On the fixed income side, yields fell in the first quarter greatly due to accommodative global central bank policies and investors looking for safe havens amid worries about Brexit and global economic growth. The higher demand caused increases in bond prices, boosting fixed-income investors’ portfolio values in the first quarter.
* Each benchmark is allocated based on assumed Risk Profile of underlying indexes.
**Benchmarks include a mixture of ICE BofAML US 3-month Treasury Bill Index, Barclays Global Aggregate Bond Index, Barclays US Aggregate Bond Index, MSCI EAFE Index, and the Value Line Composite Index (Geometric). These benchmarks are the same benchmarks as those in the Risk/Return and Account Analytics sections of client quarterly performance reports. By comparing your portfolio’s return to the benchmark with the closest risk/return characteristics, you get a more accurate reading of portfolio performance than using a less diversified benchmark, such as the S&P 500 index.
Since the Federal Reserve’s interest rate hike in December, the Fed has reversed course, indicating a far more “easy” or “accommodative” monetary policy stance during the beginning of 2019. This move was applauded by critics who thought that the December rate hike was a poor decision that could hurt the economy.
Since then, the Fed stated they would pay more attention to inflation and economic data before raising rates. They now project zero interest rate hikes in 2019, down from two such hikes projected last December. However, there is still a disconnect between the market and the Fed. Markets have actually priced in a rate cut, primarily due to global growth concerns.
Interest rates are the oil in the economic engine. Lowering interest rates boosts the engine’s horsepower or economic growth of the economy. That’s why the Fed reduces interest rates when the economy slows down. The market will continue to be very focused on statements and actions by the Fed during 2019 to determine what impact rates will have on economic growth.
Another recent focus of markets is the interest rate yield curve and whether it has “inverted”. An inverted yield curve means that short-term interest rates are higher than long-term interest rates. Historically, an inverted yield curve means a recession is likely to happen in the future.
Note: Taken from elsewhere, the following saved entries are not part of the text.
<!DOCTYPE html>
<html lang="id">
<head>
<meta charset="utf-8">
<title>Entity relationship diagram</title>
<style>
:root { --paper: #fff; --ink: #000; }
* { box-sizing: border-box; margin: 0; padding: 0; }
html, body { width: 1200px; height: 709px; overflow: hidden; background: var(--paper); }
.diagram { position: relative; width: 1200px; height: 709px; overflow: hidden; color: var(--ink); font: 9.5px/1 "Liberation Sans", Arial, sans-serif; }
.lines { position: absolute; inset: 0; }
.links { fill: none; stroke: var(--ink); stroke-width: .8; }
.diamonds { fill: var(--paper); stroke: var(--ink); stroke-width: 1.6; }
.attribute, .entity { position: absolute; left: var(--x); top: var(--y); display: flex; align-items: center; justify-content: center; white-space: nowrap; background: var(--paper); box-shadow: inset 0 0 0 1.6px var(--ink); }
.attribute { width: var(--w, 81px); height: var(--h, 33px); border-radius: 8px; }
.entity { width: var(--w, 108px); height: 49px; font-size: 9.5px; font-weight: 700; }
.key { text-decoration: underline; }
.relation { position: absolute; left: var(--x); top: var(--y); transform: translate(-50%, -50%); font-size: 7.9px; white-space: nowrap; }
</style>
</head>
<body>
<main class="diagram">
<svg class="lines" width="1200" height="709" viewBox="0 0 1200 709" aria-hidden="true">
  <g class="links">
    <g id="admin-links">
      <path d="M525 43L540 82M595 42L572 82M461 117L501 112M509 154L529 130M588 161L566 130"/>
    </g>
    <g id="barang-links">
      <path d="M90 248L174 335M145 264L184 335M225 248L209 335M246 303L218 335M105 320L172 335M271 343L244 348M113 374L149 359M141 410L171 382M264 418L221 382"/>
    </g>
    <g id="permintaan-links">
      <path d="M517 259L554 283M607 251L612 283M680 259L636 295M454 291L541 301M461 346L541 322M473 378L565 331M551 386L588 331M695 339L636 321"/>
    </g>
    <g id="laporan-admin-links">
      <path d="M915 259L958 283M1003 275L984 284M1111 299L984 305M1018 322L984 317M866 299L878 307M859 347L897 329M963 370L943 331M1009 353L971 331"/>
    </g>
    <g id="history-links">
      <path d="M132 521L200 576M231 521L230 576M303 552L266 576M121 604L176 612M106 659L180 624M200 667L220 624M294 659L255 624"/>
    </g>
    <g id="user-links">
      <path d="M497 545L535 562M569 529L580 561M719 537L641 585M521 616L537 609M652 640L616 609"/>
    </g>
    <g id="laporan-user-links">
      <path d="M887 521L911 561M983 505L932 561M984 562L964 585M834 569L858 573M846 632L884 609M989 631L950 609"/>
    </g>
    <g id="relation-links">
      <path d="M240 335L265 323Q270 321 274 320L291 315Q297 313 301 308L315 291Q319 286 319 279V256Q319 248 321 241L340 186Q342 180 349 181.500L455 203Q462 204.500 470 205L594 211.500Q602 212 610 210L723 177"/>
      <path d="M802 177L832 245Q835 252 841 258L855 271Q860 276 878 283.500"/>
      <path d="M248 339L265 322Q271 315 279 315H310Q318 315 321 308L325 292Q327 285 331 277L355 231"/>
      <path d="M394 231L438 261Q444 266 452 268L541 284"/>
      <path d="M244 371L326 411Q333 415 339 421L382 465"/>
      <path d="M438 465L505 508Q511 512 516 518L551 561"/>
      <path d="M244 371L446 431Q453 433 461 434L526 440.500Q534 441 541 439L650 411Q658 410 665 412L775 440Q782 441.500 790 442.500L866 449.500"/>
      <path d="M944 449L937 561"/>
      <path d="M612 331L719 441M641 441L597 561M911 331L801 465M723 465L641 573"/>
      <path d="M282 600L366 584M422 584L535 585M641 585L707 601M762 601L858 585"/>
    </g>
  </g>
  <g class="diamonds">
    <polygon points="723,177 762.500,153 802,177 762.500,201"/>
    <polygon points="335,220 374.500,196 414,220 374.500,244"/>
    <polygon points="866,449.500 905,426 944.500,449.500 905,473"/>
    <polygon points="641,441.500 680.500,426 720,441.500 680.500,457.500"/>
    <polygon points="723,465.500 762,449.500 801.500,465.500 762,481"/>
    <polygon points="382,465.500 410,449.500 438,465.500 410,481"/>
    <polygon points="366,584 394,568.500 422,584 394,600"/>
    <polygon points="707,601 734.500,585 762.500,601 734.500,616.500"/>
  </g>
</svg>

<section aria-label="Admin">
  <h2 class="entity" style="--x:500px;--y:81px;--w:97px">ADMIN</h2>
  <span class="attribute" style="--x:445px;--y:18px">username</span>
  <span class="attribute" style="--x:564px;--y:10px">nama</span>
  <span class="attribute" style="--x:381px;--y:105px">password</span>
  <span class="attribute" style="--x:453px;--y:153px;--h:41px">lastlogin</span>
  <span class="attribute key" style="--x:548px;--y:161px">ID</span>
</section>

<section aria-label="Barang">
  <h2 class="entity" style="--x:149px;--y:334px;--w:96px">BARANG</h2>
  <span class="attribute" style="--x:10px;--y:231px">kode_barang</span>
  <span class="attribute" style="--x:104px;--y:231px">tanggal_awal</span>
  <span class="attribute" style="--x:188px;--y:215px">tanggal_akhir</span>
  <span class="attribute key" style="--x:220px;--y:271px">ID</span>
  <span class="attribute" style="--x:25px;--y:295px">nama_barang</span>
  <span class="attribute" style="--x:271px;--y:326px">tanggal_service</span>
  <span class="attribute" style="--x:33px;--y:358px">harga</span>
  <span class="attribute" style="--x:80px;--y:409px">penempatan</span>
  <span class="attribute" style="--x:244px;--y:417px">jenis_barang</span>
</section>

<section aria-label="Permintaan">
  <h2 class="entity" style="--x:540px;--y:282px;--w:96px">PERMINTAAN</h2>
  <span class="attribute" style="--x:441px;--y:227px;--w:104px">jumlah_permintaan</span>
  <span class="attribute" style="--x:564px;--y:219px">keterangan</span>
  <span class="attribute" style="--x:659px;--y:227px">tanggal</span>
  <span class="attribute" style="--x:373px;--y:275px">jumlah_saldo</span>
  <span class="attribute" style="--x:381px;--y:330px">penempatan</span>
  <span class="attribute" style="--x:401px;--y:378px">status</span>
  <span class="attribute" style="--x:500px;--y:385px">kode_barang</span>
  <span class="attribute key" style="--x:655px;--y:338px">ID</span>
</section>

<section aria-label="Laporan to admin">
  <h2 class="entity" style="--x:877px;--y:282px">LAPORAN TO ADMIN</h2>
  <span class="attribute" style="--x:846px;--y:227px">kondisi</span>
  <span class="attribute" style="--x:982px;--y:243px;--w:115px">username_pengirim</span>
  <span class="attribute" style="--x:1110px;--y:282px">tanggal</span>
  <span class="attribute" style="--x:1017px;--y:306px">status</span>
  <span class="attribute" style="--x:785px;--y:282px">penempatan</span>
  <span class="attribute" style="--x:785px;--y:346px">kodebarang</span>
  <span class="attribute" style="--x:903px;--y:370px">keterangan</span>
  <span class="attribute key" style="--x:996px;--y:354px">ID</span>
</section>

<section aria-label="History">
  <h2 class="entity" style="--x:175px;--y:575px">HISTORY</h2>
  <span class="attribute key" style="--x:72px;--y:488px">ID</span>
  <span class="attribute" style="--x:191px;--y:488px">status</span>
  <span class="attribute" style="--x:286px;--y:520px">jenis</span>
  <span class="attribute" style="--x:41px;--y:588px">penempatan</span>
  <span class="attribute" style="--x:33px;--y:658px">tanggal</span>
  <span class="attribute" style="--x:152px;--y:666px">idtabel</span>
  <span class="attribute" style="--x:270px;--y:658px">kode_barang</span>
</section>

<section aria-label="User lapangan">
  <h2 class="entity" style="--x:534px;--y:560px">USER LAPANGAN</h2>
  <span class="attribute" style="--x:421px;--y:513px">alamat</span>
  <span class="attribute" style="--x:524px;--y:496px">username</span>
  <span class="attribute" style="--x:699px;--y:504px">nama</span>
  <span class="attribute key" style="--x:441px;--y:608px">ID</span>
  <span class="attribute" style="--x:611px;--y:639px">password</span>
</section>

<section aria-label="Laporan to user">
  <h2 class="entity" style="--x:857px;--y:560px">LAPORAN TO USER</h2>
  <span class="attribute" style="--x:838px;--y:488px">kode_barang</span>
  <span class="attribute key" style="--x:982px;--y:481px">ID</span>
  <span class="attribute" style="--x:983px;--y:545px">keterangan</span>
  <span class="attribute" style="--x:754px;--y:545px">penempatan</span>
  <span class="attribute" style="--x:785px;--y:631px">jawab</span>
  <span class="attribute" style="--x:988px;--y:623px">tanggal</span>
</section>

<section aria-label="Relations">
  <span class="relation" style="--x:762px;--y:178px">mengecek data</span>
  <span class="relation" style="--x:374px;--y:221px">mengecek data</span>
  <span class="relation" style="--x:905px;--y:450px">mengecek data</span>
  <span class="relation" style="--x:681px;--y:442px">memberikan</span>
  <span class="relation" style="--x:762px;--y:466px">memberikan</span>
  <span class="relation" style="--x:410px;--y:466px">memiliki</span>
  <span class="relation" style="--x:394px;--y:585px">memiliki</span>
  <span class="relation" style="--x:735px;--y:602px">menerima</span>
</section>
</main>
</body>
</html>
There have been headlines that the yield curve has inverted, but the main interest rate spread barometer that people look at – the 2-year Treasury bond yield versus the 10-year Treasury bond yield – has not inverted.
While an inverted yield curve is a possible recession indicator, it does not signal an immediate recession, but the possibility of one in the next 6-18 months. With current GDP, a dovish Fed and low unemployment, we do not see a recession in 6 months barring unforeseen events.
We don’t see a recession coming in the short-term, but there have been recessions in the past, and there will be in the future. What can we do to minimize the damage to portfolios during a recession?
The best answer is not to move to cash, which is a common reaction for many people. Instead, we recommend moving more into defensive investments – things people will buy no matter what, even in an economic slowdown, such as food, utilities, and pharmaceuticals.
By moving into cash prematurely, you are not only on the sidelines during the economic recovery, but also during the lead-up in prices that occurs before the recession and corresponding bear market. For example, the S&P 500 has returned 41% on average in the 24 months leading to equity market peaks. 24 months after the peak, the return averages -1%.
Trying to time moves in and out of the stock market generally leads to long-term underperformance. We work with our clients to find the right asset allocation that fits their risk tolerance and financial goals so they can stay the course during inevitable market volatility.